Clintonville’s new schools open
Referendum’s phase one completed
By Bert Lehman
When Clintonville embarks on its 2022-23 school year, middle and high school students and teachers will have to adjust to new surroundings.
Middle school students will now attend school in the recently completed middle school expansion onto the high school building.
Superintendent Troy Kuhn told the Clintonville Tribune-Gazette that the construction project is on schedule and will not impact the start of the school year.
“There’s a couple of things that I would say are on backorder, whether it be a door handle or a desk,” Kuhn said. “Some of those things are out of your control, but for the most part, yeah, we’re ready to rock and roll.”
He added, “Part of the final month and a half was me walking around with the general contractor and the subcontractor and going through anything that I wasn’t privy of, or I thought was out of sort. Sometimes it had to be fixed. Most of the time it was we had to make this decision as things were happening and I just want to know why things were the way it was.”
Kuhn admitted that about a month ago he was in “panic mode” and expressed concern to the school board about some of the quality of work that was being done in the construction. He said contractors have taken care of those items of concern.
“I’m very satisfied with it (construction),” Kuhn said. “The overall project is exactly how it was on paper.”
There are a few items that won’t be completed by the time students report to class, but those items won’t impact the education students get.
“There are a couple spots where we decided to plant grass versus lay sod, so there’s some green space areas that we can’t use for another year, but that’s all part of the process,” Kuhn said.
Since the construction project came in “slightly” under budget, Kuhn said it allowed the district to pave all the parking lots, not just the new parking lots. It also allowed the district to reroof the entire building, including the high school and Rec Center.
“Now that can be taken off of our maintenance budget that was supposed to be done in the next five to seven years,” he said.
Since teachers moved into their rooms, Kuhn said he has received positive feedback from them regarding the new middle school expansion. He said teachers like the open space, but are a little apprehensive about how large the building is.
Since middle school and high school students will be sharing some common areas students will be traveling from one side of the building to the other side.
“I think that’s going to be a learning curve for the students on how quickly they need to plan to get from one class to another,” Kuhn said.
He added that teachers are still working out plans on how to efficiently use the open spaces in the building so they are not a distraction to students.
Kuhn said the construction project will allow the district to “expand to consolidate.”
“We’re hoping that the new curriculum and new spaces draw kids into our district,” he said.

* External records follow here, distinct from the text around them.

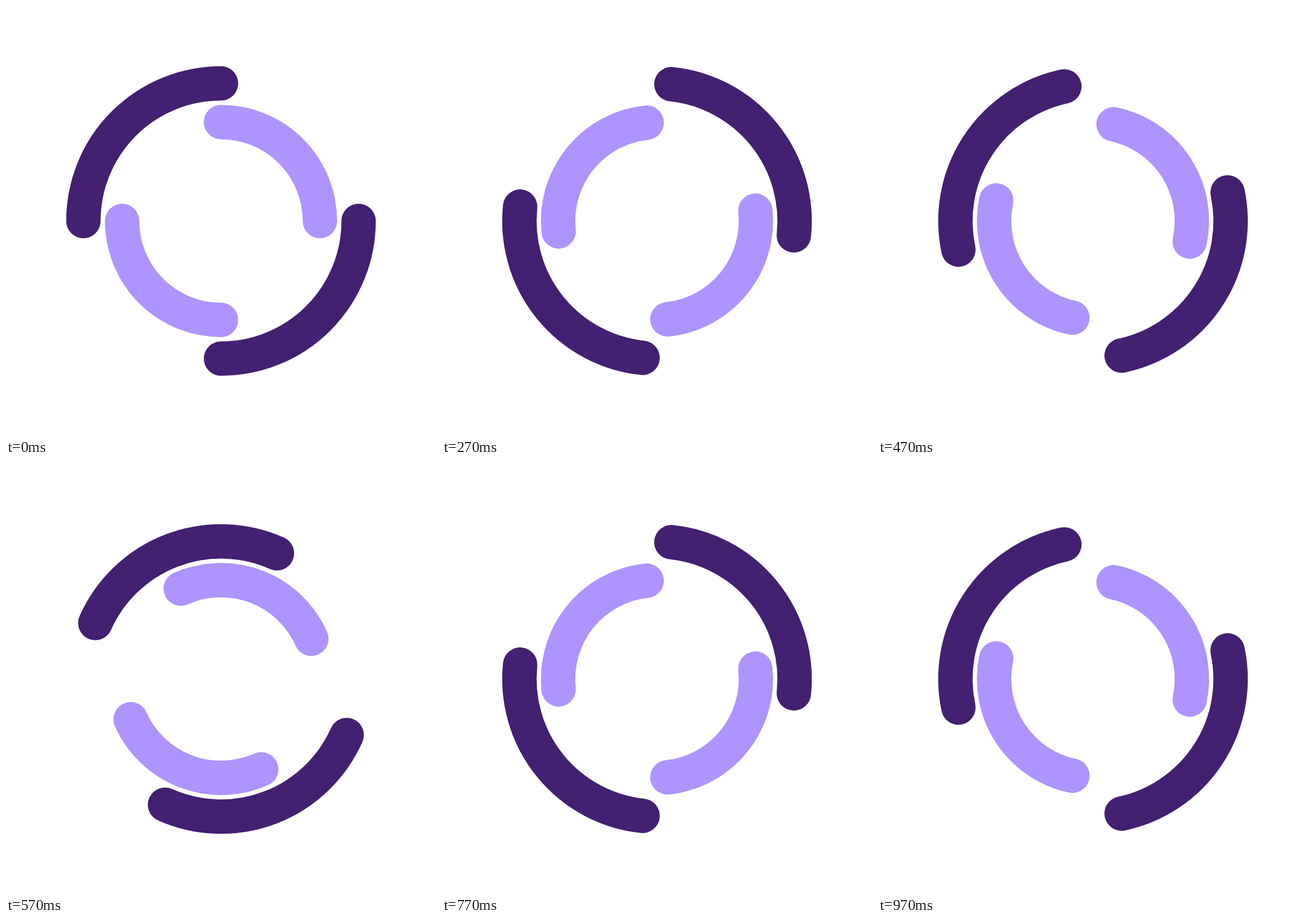
Animation, 748 px wide and 748 px high, one loop 1000 ms. Source, as an HTML page with a canvas:

```html
<!DOCTYPE html>
<html lang="en">
<head>
<meta charset="utf-8">
<title>Double ring spinner</title>
<style>
html, body { margin: 0; width: 100%; height: 100%; overflow: hidden; background: #fff; }
canvas { display: block; }
</style>
</head>
<body>
<canvas id="stage" width="748" height="748"></canvas>
<script>
const ctx = document.getElementById('stage').getContext('2d');
const SIZE = 748, UNIT = SIZE / 100, LOOP = 1000, STEPS = 30;
const QUARTER = Math.PI / 2;

// Two opposite quarter arcs with round ends
function ring(radius, color, angle) {
  ctx.strokeStyle = color;
  for (const start of [angle, angle + Math.PI]) {
    ctx.beginPath();
    ctx.arc(0, 0, radius, start, start + QUARTER);
    ctx.stroke();
  }
}

function draw(ms) {
  // 30 steps per second, with step times rounded to 10 ms
  const ticks = Math.floor((ms % LOOP) / 10);
  const step = Math.floor((ticks * 3 + 1) / 10);
  const turn = step / STEPS * 2 * Math.PI;

  ctx.setTransform(1, 0, 0, 1, 0, 0);
  ctx.fillStyle = '#fff';
  ctx.fillRect(0, 0, SIZE, SIZE);
  ctx.setTransform(UNIT, 0, 0, UNIT, SIZE / 2, SIZE / 2);
  ctx.lineWidth = 8;
  ctx.lineCap = 'round';
  ring(32, '#432071', turn);
  ring(23, '#ae94ff', QUARTER - turn);
}

let origin;
function frame(now) {
  origin ??= now;
  draw(Math.max(0, now - origin));
  requestAnimationFrame(frame);
}
draw(0);
requestAnimationFrame(frame);
</script>
</body>
</html>
```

Even if the district’s enrollment plateaus or declines, Kuhn said having the middle school and high school share many spaces means the district will not have to spend money on spaces that overlap in functionality.
“We don’t need two of everything. We don’t need two kitchens, two cafeterias. We don’t need two industrial arts spaces because those add up in money really, really fast,” Kuhn said. “We’re looking long term on how we can not only offer curriculum that is for (students in grades) 6-12 and build upon the curriculum, but also be fiscally responsible knowing that we need less people and less equipment to still accomplish the same tasks.”
The construction project allowed the district to add new security features to the middle school and high school building, but not all those features will be shared with the public.
“We have a lot of security that will be in these new facilities that necessarily won’t be publicized in the paper, but I’m aware of it because I helped design it,” Kuhn said. “Those are those things behind the scenes that we just tell people technology has come a long way and we’re able to do a whole bunch of things to keep the building safe and secure, but we’re not necessarily going to tell the public what those things are.”
A dedication ceremony for the public is scheduled from 3:30-4 p.m. Friday, Sept. 16, at the middle school entrance. A ribbon cutting event will also be part of the ceremony. The facility will then be open to the public from 4-7 p.m.
Kuhn said the district decided to hold the ceremony after school started in order to allow teachers and students to get settled into the building first.
“I didn’t want to create anymore anxiety for the teachers or the administrators,” Kuhn said. “Let’s get settled in for a week or two, and then let’s let the community come in.”
Phase two of the construction referendum is already underway, as the old middle school is currently being converted into an elementary school.
“The middle school is under abatement right now, removing the asbestos in it,” Kuhn said. “They are ripping out lockers, tearing down walls, doing all that stuff. The goal of phase two is to make a space that elementary students fit into, not (put) elementary student in a former middle school or better yet, the old, old high school. We want elementary kids to feel like they are in an elementary school. And elementary school teachers feeling like they are in elementary school spaces.”
Kuhn said phase two will be completed by September 2023.